I sent the changed manuscript to John and kept my fingers crossed for two days until he wrote back that he liked the new version better than the first one.  Huge sigh of relief on my part.  He will publish the chapbook this year under the title “This is How She Fails.”  Again I got an artist friend of mine, Lisa Marie Peaslee, to design the cover and I can’t wait to see the final product.

For me there is something special about following a character through a collection of poems.  I feel like I know these people like I know my best friends.

….

Lisa J. Cihlar‘s poems have been published in The South Dakota Review, Green Mountains Review, In Posse Review, Bluestem, and The Prose-Poem Project.
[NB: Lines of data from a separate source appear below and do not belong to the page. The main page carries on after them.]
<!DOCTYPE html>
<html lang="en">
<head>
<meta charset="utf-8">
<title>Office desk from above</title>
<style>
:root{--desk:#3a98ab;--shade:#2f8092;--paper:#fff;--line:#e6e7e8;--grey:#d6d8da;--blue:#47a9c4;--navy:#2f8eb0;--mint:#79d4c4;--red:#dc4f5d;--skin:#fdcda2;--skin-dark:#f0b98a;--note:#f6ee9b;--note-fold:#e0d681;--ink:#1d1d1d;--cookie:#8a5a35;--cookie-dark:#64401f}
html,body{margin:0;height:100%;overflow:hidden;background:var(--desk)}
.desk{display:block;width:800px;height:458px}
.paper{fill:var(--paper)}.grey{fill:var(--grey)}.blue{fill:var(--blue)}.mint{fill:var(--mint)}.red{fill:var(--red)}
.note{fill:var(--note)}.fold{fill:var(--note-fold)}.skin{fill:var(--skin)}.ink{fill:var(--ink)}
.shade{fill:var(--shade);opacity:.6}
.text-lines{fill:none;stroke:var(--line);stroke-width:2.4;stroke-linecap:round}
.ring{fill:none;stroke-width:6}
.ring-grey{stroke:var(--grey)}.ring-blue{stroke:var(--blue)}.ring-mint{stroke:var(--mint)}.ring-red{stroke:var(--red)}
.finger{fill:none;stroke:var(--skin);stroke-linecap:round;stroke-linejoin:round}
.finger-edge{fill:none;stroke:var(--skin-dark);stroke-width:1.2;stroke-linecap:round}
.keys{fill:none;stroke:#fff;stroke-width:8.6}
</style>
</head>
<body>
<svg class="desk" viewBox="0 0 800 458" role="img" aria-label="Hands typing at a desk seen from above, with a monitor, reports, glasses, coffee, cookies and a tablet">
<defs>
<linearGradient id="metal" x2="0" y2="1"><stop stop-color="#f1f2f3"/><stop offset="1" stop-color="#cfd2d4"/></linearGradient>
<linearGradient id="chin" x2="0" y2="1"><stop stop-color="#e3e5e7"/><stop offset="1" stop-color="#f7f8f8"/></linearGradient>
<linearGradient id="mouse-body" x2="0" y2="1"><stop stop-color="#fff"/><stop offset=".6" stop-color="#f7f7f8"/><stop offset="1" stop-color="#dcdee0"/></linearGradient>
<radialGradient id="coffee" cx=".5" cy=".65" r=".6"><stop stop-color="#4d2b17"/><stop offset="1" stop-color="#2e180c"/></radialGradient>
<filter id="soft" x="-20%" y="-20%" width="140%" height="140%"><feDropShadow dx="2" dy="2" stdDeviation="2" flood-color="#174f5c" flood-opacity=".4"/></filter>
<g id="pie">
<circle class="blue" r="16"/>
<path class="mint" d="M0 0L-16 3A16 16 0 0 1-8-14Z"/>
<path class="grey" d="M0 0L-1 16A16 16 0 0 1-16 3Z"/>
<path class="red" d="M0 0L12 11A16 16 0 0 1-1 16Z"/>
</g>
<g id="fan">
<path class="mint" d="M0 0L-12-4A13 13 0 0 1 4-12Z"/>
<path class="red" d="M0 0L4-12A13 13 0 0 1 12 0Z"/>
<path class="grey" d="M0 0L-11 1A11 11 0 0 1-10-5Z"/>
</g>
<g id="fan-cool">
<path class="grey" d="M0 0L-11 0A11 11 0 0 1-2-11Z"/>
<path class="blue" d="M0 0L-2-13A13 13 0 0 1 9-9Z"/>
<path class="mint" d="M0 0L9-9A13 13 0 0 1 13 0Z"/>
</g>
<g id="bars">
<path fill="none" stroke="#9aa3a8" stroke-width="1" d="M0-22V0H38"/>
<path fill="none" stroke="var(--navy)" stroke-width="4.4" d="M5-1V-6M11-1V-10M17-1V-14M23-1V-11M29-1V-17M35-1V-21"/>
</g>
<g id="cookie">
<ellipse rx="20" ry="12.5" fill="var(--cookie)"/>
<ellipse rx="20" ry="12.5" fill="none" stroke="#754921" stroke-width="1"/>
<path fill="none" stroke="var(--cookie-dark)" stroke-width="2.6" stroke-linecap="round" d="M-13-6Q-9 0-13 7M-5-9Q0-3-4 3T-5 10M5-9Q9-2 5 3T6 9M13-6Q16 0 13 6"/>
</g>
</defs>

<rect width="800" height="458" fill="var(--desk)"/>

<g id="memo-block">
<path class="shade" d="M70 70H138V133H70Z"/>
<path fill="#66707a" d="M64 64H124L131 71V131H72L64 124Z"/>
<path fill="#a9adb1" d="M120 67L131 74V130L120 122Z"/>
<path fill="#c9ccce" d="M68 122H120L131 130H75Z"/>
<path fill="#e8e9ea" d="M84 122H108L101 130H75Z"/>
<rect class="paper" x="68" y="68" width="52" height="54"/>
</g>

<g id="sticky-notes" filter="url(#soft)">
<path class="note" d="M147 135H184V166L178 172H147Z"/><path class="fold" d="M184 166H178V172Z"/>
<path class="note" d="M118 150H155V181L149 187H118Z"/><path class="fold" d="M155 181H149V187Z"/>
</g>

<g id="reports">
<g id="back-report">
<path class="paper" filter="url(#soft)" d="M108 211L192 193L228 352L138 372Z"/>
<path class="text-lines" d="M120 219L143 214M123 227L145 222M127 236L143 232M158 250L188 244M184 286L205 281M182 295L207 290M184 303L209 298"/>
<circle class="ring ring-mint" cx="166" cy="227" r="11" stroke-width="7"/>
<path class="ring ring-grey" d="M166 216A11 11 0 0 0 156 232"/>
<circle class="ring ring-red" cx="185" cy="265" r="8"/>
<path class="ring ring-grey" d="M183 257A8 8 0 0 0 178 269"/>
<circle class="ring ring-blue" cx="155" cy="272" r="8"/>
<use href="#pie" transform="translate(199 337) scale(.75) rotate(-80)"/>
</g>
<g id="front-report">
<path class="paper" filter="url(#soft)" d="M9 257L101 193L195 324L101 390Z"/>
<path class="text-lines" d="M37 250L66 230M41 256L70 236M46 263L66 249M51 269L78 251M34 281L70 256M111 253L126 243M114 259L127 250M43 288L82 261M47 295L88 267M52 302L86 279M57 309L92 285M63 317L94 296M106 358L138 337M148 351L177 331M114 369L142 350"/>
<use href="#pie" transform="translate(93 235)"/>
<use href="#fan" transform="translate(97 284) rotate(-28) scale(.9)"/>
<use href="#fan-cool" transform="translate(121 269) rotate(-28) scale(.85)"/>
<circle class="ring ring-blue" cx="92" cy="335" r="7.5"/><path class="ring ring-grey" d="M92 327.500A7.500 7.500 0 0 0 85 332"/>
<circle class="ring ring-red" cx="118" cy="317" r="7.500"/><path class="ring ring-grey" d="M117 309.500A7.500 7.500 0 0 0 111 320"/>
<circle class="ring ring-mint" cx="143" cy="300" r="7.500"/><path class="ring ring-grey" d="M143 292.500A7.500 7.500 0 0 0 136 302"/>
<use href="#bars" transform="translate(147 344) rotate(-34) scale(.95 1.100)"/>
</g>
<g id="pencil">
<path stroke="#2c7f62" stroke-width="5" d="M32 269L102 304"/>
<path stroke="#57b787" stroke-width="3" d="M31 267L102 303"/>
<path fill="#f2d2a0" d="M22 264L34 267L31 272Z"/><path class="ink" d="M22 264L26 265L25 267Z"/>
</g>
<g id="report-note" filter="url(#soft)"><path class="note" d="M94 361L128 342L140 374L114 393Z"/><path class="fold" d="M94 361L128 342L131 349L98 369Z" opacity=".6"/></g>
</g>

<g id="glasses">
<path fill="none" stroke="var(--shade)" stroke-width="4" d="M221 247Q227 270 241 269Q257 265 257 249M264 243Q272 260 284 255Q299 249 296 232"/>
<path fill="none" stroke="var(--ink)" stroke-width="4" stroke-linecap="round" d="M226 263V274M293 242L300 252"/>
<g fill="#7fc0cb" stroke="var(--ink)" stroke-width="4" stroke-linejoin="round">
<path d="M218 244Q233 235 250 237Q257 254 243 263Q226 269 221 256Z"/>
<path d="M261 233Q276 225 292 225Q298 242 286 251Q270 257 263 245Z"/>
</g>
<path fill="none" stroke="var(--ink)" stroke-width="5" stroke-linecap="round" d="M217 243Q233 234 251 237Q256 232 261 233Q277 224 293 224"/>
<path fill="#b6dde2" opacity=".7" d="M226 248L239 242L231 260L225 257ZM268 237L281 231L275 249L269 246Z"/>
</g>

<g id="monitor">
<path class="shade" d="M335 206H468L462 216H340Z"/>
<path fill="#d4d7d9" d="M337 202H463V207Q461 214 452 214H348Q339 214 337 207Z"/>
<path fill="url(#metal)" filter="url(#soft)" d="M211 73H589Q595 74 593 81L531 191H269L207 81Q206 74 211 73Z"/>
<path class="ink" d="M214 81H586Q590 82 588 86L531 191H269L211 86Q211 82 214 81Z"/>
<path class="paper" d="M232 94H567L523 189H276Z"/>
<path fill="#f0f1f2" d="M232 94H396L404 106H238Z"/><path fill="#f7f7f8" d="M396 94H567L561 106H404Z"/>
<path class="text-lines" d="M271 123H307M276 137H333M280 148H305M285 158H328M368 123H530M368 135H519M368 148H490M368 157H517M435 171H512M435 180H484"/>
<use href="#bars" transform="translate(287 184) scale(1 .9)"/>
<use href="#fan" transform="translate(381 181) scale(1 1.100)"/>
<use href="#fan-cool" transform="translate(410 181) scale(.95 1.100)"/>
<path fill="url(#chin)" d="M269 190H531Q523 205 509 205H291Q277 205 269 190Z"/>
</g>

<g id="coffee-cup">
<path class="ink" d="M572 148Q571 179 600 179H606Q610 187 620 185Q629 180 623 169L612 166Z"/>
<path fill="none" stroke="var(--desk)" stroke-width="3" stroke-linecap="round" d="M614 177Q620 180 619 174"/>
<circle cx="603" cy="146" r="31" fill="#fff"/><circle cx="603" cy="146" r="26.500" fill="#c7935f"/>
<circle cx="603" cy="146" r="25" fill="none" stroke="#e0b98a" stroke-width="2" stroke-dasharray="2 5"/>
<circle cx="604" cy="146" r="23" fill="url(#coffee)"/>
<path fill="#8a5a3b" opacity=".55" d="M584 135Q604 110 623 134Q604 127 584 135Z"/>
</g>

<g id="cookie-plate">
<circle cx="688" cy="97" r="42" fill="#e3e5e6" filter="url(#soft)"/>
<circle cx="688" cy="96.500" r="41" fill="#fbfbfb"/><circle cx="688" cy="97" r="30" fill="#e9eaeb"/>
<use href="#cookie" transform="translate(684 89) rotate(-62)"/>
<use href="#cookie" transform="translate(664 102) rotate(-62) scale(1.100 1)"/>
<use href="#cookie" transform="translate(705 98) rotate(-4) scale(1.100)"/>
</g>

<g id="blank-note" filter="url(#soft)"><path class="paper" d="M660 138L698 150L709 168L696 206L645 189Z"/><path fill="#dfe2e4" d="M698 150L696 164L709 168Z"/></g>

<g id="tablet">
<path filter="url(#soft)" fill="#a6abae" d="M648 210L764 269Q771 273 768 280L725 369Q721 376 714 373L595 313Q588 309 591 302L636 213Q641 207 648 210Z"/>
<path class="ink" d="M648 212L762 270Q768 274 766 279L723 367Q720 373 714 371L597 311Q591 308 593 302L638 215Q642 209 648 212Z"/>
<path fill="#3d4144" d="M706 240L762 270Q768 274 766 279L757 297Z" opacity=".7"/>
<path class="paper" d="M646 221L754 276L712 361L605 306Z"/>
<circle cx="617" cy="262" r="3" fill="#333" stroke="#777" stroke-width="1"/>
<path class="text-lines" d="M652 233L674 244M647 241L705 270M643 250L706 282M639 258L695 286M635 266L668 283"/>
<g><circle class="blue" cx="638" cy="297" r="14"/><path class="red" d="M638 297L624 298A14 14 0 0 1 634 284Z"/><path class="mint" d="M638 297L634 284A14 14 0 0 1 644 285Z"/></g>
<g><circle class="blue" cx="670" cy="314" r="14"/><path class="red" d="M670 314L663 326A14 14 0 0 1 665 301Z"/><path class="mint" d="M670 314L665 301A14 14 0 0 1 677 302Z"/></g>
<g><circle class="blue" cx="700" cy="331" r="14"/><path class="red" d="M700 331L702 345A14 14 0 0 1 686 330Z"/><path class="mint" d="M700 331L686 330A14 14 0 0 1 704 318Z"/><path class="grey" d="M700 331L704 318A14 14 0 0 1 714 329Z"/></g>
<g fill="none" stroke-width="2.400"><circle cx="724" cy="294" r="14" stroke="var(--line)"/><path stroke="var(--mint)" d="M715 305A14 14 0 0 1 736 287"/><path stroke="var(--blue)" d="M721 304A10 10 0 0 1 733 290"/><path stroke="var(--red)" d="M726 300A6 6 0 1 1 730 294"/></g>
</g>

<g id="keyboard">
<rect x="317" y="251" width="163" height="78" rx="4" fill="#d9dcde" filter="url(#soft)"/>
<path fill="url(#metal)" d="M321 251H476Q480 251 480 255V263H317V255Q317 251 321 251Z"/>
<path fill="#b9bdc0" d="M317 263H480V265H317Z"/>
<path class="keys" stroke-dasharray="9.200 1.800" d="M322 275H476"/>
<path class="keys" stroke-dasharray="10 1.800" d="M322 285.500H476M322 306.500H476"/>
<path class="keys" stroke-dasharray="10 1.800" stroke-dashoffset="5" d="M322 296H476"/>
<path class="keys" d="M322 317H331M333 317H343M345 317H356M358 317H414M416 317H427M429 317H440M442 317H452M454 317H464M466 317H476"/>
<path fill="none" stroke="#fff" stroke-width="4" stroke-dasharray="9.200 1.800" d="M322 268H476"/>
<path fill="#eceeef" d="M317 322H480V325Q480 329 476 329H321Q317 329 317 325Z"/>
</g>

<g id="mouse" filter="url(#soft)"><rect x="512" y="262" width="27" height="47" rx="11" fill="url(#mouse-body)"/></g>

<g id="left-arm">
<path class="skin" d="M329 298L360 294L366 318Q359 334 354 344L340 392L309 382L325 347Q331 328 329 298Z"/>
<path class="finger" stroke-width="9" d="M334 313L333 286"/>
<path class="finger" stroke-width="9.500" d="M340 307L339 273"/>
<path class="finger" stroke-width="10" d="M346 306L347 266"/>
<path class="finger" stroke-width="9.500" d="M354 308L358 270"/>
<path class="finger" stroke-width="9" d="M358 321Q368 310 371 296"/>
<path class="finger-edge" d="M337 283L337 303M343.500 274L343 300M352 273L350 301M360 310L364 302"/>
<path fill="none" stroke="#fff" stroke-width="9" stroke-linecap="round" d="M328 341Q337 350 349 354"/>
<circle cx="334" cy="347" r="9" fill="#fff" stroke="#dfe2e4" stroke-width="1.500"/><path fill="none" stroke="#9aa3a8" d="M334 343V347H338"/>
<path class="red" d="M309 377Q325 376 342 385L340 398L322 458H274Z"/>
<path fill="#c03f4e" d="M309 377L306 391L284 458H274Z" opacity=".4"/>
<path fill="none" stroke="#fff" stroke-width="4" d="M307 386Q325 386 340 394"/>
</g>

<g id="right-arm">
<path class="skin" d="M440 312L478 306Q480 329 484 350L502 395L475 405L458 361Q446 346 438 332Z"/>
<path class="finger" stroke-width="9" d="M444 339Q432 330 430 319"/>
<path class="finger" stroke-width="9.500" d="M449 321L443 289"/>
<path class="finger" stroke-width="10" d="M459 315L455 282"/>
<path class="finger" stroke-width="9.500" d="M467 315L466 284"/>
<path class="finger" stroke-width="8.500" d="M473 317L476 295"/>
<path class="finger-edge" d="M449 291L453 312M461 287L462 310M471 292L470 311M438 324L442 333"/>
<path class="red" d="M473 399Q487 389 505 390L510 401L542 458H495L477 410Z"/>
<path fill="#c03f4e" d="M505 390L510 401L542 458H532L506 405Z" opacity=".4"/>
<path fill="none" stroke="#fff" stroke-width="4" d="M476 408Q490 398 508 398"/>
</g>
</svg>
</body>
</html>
One of her poems was nominated for a Pushcart Prize.  Her chapbook, “The Insomniac’s House,” is available from Dancing Girl Press and a second chapbook “This is How She Fails,” will be published by Crisis Chronicles Press in 2012.  She lives in rural southern Wisconsin.

This blog post is part of the Couplets project, a multi-author poetry blog tour coordinated by Joanne Merriam of Upper Rubber Boot Books “to help promote poetry and poets for National Poetry Month”.